Pagan went into gradual decline. The monasteries were open, and pilgrims journeyed there, but the temples were neglected, and plundered by treasure hunters who eviscerated statues and dug into stupa bases searching for precious stones. In the 19th and early 20th centuries, a wave of Europeans removed sculptures and carvings to museums in Berlin and other cities.
Burma became a British colony in the late 1880s but regained its independence in 1948. Then followed more than a decade of civil turmoil when a weak democracy broke into factions, which fought back and forth for control of the government. The nation has been ruled for the past 40 years by a series of uncompromising military dictators. When Aung San Suu Kyi’s opposition party, the National League for Democracy, won 80 percent of the vote in 1990 in elections ordered by the junta to quell major civil unrest and to gain international legitimacy, the government annulled the result and imprisoned Suu Kyi and hundreds of dissidents. Since her release eight months ago (because of pressure from the U.S. government, the European Union, Burmese dissidents living abroad and international human rights organizations), the junta has freed more that 300 political prisoners, though more than 1,000 opponents of the regime remain in jail. The junta has permitted 50 National League offices to open, and Suu Kyi has been allowed limited travel to rally support for democratic reform. Nonetheless, according to Human Rights Watch, severe political repression, torture, forced labor and the drafting of children into the army remain. In an October report on religious freedom, the State Department excoriated Burma for its ardent persecution of Muslims and other minorities.
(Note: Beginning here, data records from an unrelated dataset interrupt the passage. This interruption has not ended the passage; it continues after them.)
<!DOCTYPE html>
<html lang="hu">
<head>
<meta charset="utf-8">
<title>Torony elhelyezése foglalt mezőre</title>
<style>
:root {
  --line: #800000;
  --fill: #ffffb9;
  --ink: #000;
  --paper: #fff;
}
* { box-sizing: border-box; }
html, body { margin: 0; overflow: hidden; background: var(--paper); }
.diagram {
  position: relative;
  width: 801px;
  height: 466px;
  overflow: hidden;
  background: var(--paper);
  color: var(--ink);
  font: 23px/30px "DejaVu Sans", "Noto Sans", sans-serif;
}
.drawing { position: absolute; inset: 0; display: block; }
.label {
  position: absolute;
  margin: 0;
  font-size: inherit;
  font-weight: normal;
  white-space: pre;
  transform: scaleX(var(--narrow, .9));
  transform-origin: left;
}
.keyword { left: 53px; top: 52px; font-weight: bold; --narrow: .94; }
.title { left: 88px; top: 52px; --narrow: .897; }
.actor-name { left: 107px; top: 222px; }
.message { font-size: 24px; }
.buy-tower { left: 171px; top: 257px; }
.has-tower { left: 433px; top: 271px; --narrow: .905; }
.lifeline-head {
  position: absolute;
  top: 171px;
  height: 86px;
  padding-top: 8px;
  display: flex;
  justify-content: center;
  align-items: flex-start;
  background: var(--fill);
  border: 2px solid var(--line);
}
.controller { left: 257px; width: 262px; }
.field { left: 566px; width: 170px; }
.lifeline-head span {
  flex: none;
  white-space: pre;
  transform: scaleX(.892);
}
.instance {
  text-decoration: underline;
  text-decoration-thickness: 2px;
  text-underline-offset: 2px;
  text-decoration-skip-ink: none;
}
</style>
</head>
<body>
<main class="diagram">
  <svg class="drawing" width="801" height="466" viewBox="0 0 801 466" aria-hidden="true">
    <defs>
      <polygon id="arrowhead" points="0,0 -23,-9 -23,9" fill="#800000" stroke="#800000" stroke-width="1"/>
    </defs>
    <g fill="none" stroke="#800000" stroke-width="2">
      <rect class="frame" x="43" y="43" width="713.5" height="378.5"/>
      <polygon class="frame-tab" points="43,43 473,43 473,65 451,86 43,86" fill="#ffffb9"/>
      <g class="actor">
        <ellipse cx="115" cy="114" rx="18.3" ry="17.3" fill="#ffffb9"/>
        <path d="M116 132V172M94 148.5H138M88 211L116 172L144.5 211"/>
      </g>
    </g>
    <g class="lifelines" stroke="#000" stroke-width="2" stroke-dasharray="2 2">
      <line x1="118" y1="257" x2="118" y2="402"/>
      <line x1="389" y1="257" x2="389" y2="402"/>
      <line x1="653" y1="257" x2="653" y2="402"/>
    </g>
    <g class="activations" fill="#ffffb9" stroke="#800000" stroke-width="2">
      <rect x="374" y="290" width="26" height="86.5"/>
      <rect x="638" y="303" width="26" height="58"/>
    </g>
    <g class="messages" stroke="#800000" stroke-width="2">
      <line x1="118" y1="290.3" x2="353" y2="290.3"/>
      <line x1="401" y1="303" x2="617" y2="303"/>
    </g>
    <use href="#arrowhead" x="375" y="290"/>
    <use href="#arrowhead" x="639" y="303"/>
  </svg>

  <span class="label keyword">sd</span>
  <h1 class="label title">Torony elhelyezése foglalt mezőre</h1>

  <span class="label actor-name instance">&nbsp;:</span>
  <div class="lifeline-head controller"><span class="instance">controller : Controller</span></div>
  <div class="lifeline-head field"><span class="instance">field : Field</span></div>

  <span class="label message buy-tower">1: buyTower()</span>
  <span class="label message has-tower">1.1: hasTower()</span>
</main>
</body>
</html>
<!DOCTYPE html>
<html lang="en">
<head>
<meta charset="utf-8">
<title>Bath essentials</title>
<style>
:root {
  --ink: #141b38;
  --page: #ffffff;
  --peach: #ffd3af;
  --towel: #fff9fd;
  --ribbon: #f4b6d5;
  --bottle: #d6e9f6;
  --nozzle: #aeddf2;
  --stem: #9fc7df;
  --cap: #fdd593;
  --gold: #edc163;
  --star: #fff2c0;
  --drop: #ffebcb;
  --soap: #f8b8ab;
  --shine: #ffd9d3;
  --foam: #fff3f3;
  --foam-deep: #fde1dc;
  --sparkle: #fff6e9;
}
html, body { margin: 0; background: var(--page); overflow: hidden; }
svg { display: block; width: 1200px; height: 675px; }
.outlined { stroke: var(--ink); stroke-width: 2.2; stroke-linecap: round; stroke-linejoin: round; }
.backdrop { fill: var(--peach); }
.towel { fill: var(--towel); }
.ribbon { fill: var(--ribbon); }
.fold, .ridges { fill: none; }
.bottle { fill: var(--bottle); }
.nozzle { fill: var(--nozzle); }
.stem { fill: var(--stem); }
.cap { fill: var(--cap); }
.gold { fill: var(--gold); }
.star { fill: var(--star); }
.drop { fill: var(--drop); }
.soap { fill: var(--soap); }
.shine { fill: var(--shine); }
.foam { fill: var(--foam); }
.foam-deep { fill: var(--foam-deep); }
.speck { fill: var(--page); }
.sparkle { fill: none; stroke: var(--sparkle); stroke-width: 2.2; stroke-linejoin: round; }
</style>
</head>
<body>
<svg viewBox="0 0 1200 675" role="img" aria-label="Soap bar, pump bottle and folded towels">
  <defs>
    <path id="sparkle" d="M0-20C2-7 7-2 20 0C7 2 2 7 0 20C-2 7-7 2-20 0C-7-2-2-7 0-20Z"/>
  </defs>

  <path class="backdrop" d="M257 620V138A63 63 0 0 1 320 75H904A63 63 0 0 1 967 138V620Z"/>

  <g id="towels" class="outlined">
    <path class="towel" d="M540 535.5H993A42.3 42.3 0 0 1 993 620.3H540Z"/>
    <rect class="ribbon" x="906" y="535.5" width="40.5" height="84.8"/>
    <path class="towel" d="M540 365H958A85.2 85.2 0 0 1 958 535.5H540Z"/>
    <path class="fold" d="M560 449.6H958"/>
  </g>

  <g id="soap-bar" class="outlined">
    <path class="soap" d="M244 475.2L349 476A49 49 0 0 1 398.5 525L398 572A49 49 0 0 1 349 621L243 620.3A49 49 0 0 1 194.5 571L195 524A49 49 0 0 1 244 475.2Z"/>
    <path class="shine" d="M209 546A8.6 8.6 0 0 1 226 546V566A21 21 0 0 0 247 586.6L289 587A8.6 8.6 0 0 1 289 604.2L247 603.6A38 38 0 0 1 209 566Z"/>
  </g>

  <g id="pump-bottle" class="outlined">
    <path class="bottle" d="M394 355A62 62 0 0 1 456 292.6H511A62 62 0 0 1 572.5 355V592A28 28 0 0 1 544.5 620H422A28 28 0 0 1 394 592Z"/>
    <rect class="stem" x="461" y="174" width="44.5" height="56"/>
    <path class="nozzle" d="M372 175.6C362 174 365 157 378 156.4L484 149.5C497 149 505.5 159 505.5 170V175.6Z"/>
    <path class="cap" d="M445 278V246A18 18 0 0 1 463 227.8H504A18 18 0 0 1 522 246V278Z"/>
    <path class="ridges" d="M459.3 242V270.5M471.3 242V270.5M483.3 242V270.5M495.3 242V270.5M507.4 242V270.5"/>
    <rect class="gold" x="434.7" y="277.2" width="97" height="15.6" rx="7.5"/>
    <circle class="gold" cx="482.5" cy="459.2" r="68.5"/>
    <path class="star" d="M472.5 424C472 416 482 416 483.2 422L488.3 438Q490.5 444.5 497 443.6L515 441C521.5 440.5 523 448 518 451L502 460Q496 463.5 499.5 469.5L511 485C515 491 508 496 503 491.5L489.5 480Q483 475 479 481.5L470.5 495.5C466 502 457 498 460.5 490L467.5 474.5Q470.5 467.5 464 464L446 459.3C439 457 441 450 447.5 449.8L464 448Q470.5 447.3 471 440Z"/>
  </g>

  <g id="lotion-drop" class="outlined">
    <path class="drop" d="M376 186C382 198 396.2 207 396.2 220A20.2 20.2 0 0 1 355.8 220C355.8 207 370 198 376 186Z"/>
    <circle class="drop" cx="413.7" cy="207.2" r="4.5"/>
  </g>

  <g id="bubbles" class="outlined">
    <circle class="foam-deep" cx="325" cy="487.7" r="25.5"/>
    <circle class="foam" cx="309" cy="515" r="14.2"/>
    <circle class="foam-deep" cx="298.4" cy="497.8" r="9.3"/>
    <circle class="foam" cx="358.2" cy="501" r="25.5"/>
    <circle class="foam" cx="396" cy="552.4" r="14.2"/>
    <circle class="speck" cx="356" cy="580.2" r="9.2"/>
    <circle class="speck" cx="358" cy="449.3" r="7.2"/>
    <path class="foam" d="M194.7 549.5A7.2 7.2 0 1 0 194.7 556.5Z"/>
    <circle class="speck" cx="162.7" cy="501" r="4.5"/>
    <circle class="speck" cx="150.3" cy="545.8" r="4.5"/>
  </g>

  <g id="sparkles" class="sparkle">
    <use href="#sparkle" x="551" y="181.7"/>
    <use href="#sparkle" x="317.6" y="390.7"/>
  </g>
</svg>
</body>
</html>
Although Suu Kyi continues to insist that U.S. sanctions be maintained, she is encouraging targeted humanitarian assistance. Along these lines, the U.S. Agency for International Development is sponsoring a $1 million program to fight HIV/AIDS in Burma, an epidemic ravaging the population. But tourists, Suu Kyi says, should boycott the country until the military rulers demonstrate tangible progress on democratic reform. However, even some members of her own party disagree, pointing out that the money that goes toward guest houses, restaurants, tour guides, drivers and local artisans generates desperately needed income in a country where many families live on $5 a day. “If the tourists don’t come, women in textile factories will lose their jobs,” Ma Thanegi, a journalist and former aide to Suu Kyi, told the New York Times recently. “They are the ones who suffer, not the generals.”
Others contend that encouraging tourism could reduce Burma’s dependency on the deeply entrenched opium trade and the rampant logging that is rapidly deforesting the once lush woodlands. However misguided, the government’s current race to restore temples is part of a broader campaign to exploit Pagan’s tourism potential. In the meantime, local residents and pilgrims continue to use the temples as they always have, for quiet meditation and worship, and as communal parks.